LeTourneau wasn’t alone in coming to that conclusion.
The nut fact that the AP uses to lead its coverage is wrong, and [Stephen] Braun and [Eileen] Sullivan’s reporting reveals absolutely no unethical conduct … There’s just nothing here. That’s the story. Braun and Sullivan looked into it, and as best they can tell, [Clinton’s] clean.
Its entire premise was built on the kind of tendentious data-shaping that is the bread and butter of opposition researchers, not news outlets.
And Inside Philanthropy [emphasis added]:
Look, I get that the media doesn’t yet grasp how enmeshed our “charitable” sector has become in politics and public policy, since it's complicated and opaque stuff. But reporters like Stephen Braun and Eileen Sullivan should do their homework before writing about places where these two paths meet, like the Clinton Foundation, in order to provide more context. Otherwise, they’re just being irresponsible.
That last critique hit upon the glaring fact that the AP provided virtually no context for its Clinton hit piece. Rather than showing how Clinton’s contact with donors was “extraordinary,” the AP simply stated that as fact.
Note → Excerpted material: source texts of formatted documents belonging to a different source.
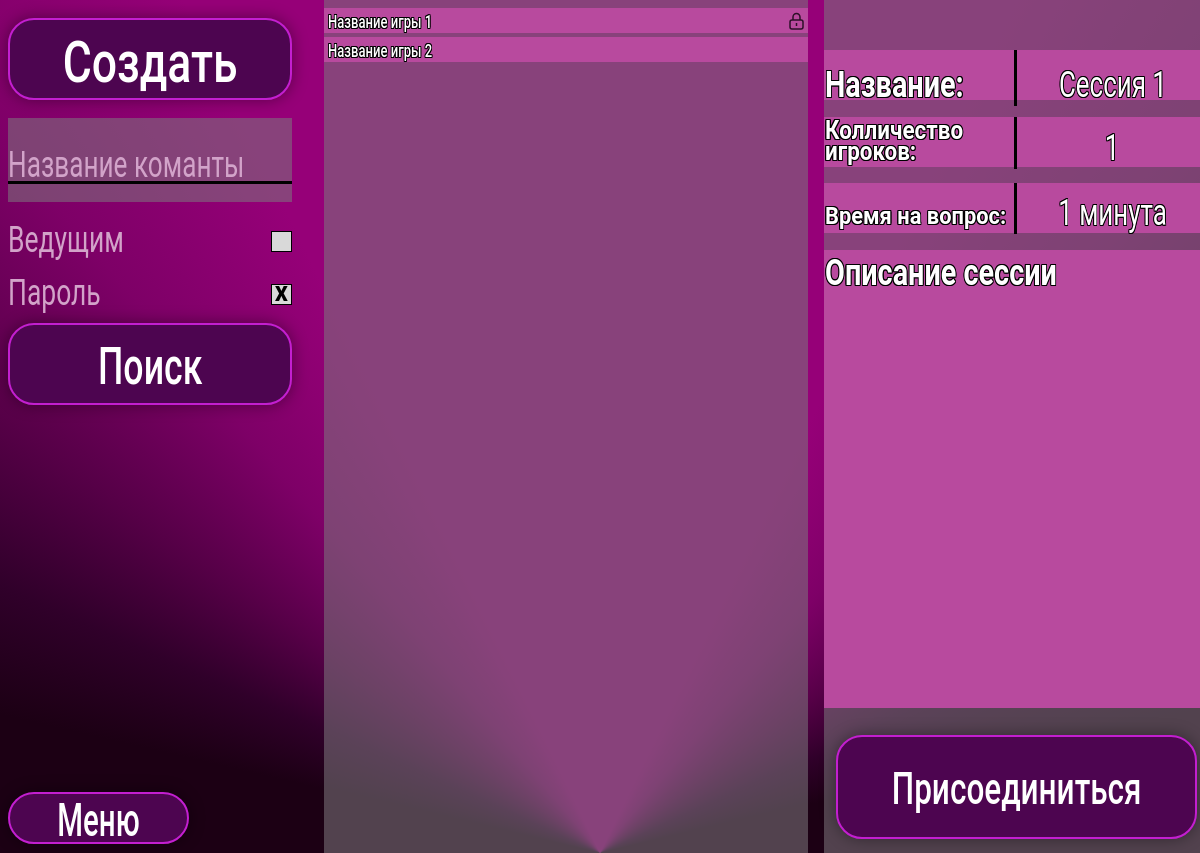
<!DOCTYPE html>
<html lang="ru">
<head>
<meta charset="utf-8">
<title>Поиск сессии</title>
<style>
:root {
  --magenta: #960078;
  --night: #1c0014;
  --veil: rgba(127, 120, 127, .55);
  --row: #b84a9e;
  --button: #4d0550;
  --button-edge: #c31fd0;
  --muted: #d2a3c9;
  --ink: #000;
  --paper: #fff;
}
* { box-sizing: border-box; margin: 0; padding: 0; }
html, body { width: 1200px; height: 853px; overflow: hidden; }
body { font-family: Roboto, "Open Sans", sans-serif; font-weight: 500; color: var(--paper); }
.lobby {
  width: 1200px; height: 853px; overflow: hidden;
  display: grid; grid-template-columns: 308px 484px 384px; column-gap: 16px;
  background: conic-gradient(from 0deg at 600px 853px,
    var(--magenta) 0deg, var(--magenta) 26deg, #7e0067 40deg, #560047 54deg, #30002a 66deg, var(--night) 77deg, var(--night) 90deg,
    var(--night) 270deg, var(--night) 283deg, #30002a 294deg, #560047 306deg, #7e0067 320deg, var(--magenta) 334deg, var(--magenta) 360deg);
}
.text { display: block; flex: none; white-space: nowrap; transform: scaleX(var(--fit)); }
.start { transform-origin: left center; }
.outlined {
  text-shadow: 1px 0 var(--ink), -1px 0 var(--ink), 0 1px var(--ink), 0 -1px var(--ink),
    1px 1px var(--ink), -1px -1px var(--ink), 1px -1px var(--ink), -1px 1px var(--ink);
}
.button {
  display: flex; align-items: center; justify-content: center; flex: none;
  padding-top: 4px; color: var(--paper); text-decoration: none;
  background: var(--button); border: 2px solid var(--button-edge); border-radius: 26px;
  box-shadow: 0 0 16px rgba(0, 0, 0, .4);
}

.controls { display: flex; flex-direction: column; padding: 18px 16px 9px 8px; }
.create, .search { height: 82px; }
.create { font-size: 57px; --fit: .78; padding-top: 7px; }
.search { font-size: 52px; --fit: .685; margin-top: 3px; }
.menu { width: 181px; height: 52px; margin-top: auto; font-size: 46px; --fit: .64; }
.team-field { height: 84px; margin: 18px 0 11px; padding-top: 31px; background: var(--veil); }
.team-name {
  height: 35px; line-height: 33px; border-bottom: 3px solid var(--ink);
  font-size: 36px; font-weight: 400; color: var(--muted); --fit: .727;
}
.option {
  display: flex; align-items: center; justify-content: space-between; height: 53.5px;
  font-size: 36px; font-weight: 400; color: var(--muted); --fit: .735;
}
.checkbox {
  width: 21px; height: 21px; margin-top: 3px; background: #d9d9d9; border: 1px solid var(--ink);
  color: var(--ink); font-size: 20px; font-weight: 900; line-height: 19px; text-align: center;
}

.games { display: flex; flex-direction: column; gap: 4px; padding-top: 8px; background: var(--veil); list-style: none; }
.game {
  display: flex; align-items: center; justify-content: space-between; height: 25px;
  padding: 2px 4px 0; background: var(--row); font-size: 17.5px; --fit: .745;
}
.lock { width: 15px; height: 19px; fill: none; stroke: #2c1028; stroke-width: 1.5; }

.session { display: flex; flex-direction: column; gap: 16.7px; padding-top: 50px; background: var(--veil); }
.detail { display: grid; grid-template-columns: 190px 3px 191px; height: 50px; flex: none; background: var(--row); }
.detail dt, .detail dd { display: flex; min-width: 0; align-items: center; }
.detail dt { font-weight: 700; padding-left: 1px; }
.detail dd { justify-content: center; font-size: 36px; font-weight: 400; --fit: .72; }
.divider { background: var(--ink); }
.title dt { font-size: 36px; --fit: .8; }
.title dt, .title dd { padding-top: 14px; }
.players dt { font-size: 25.5px; line-height: 21px; padding-bottom: 4px; --fit: .88; }
.players dd { padding-top: 10px; }
.timer dt { font-size: 24px; padding-top: 15px; --fit: .91; }
.timer dd { padding-top: 9px; }
.about { height: 458px; flex: none; padding-left: 1px; background: var(--row); }
.about h2 { font-size: 36px; font-weight: 700; line-height: 46px; --fit: .8; }
.join { height: 104px; margin: 10px 11px 0 12px; font-size: 44px; --fit: .715; }
</style>
</head>
<body>
<main class="lobby">
  <nav class="controls">
    <a class="button create" href="#"><span class="text">Создать</span></a>
    <div class="team-field"><div class="team-name"><span class="text start">Название команты</span></div></div>
    <div class="option"><span class="text start">Ведущим</span><span class="checkbox"></span></div>
    <div class="option"><span class="text start">Пароль</span><span class="checkbox">X</span></div>
    <a class="button search" href="#"><span class="text">Поиск</span></a>
    <a class="button menu" href="#"><span class="text">Меню</span></a>
  </nav>

  <ul class="games">
    <li class="game">
      <span class="text start outlined">Название игры 1</span>
      <svg class="lock" viewBox="0 0 15 19" role="img" aria-label="Закрыто паролем">
        <rect x="1" y="8" width="13" height="9" rx="2"/>
        <path d="M4 8V5a3.5 3.5 0 0 1 7 0V8M7.5 11V14"/>
      </svg>
    </li>
    <li class="game"><span class="text start outlined">Название игры 2</span></li>
  </ul>

  <section class="session">
    <dl class="detail title">
      <dt><span class="text start outlined">Название:</span></dt>
      <div class="divider"></div>
      <dd><span class="text outlined">Сессия 1</span></dd>
    </dl>
    <dl class="detail players">
      <dt><span class="text start outlined">Колличество<br>игроков:</span></dt>
      <div class="divider"></div>
      <dd><span class="text outlined">1</span></dd>
    </dl>
    <dl class="detail timer">
      <dt><span class="text start outlined">Время на вопрос:</span></dt>
      <div class="divider"></div>
      <dd><span class="text outlined">1 минута</span></dd>
    </dl>
    <article class="about"><h2 class="text start outlined">Описание сессии</h2></article>
    <a class="button join" href="#"><span class="text">Присоединиться</span></a>
  </section>
</main>
</body>
</html>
That, along with plenty of innuendo, was supposed to convince readers that there was something very wrong with Clinton meeting with or speaking to 85 foundation donors over her days as secretary of state.
Here’s the key: The AP’s face-plant this week wasn’t a one-off instance of a newsroom temporarily losing its way and editors inexplicably okaying for publication an investigation that stridently tried to skew the facts. This is what happens all the time with Clinton coverage. The press is absolutely locked into a GOP-friendly mindset.
As Matthew Yglesias suggested at Vox, AP reporters and editors, using the exact same information they uncovered about Clinton’s visitors, could have written a factually accurate article about how, despite what her critics loudly claim, there’s no proof Clinton sold access, let alone favors, to foundation donors. Instead, the AP, adhering closely to accepted Beltway storylines, used the same information to depict Clinton as being ethically challenged, even though the AP’s own donor reporting didn’t support that conclusion.
Note that the AP’s blunder has been part of a renewed media frenzy about the foundation and its supposedly crooked ways. The press has defended its hyper-attention under the guise of conflict-of-interest concerns about the Clinton charity and Hillary Clinton’s possible presidency. But if the press suddenly can’t sleep at night knowing conflicts of interest might be lurking, why has almost nobody in the media asked if the Trump Foundation is going to be “shut down” if Donald Trump is elected president? Why has the Beltway press been virtually silent about the obvious conflicts looming if Trump hands over his sprawling business enterprise to his sons while he serves as president?
Why is there always a separate, higher standard the Clintons have to meet? And why do news outlets like the Associated Press, and The New York Times, and ABC and CBS, routinely engage in dishonest endeavors in the name of chasing so-called Clinton scandals?
As Dylan Byers announced last year at Politico, the D.C. press seems “primed to take down Hillary Clinton.” The AP did nothing this week to disrupt that claim.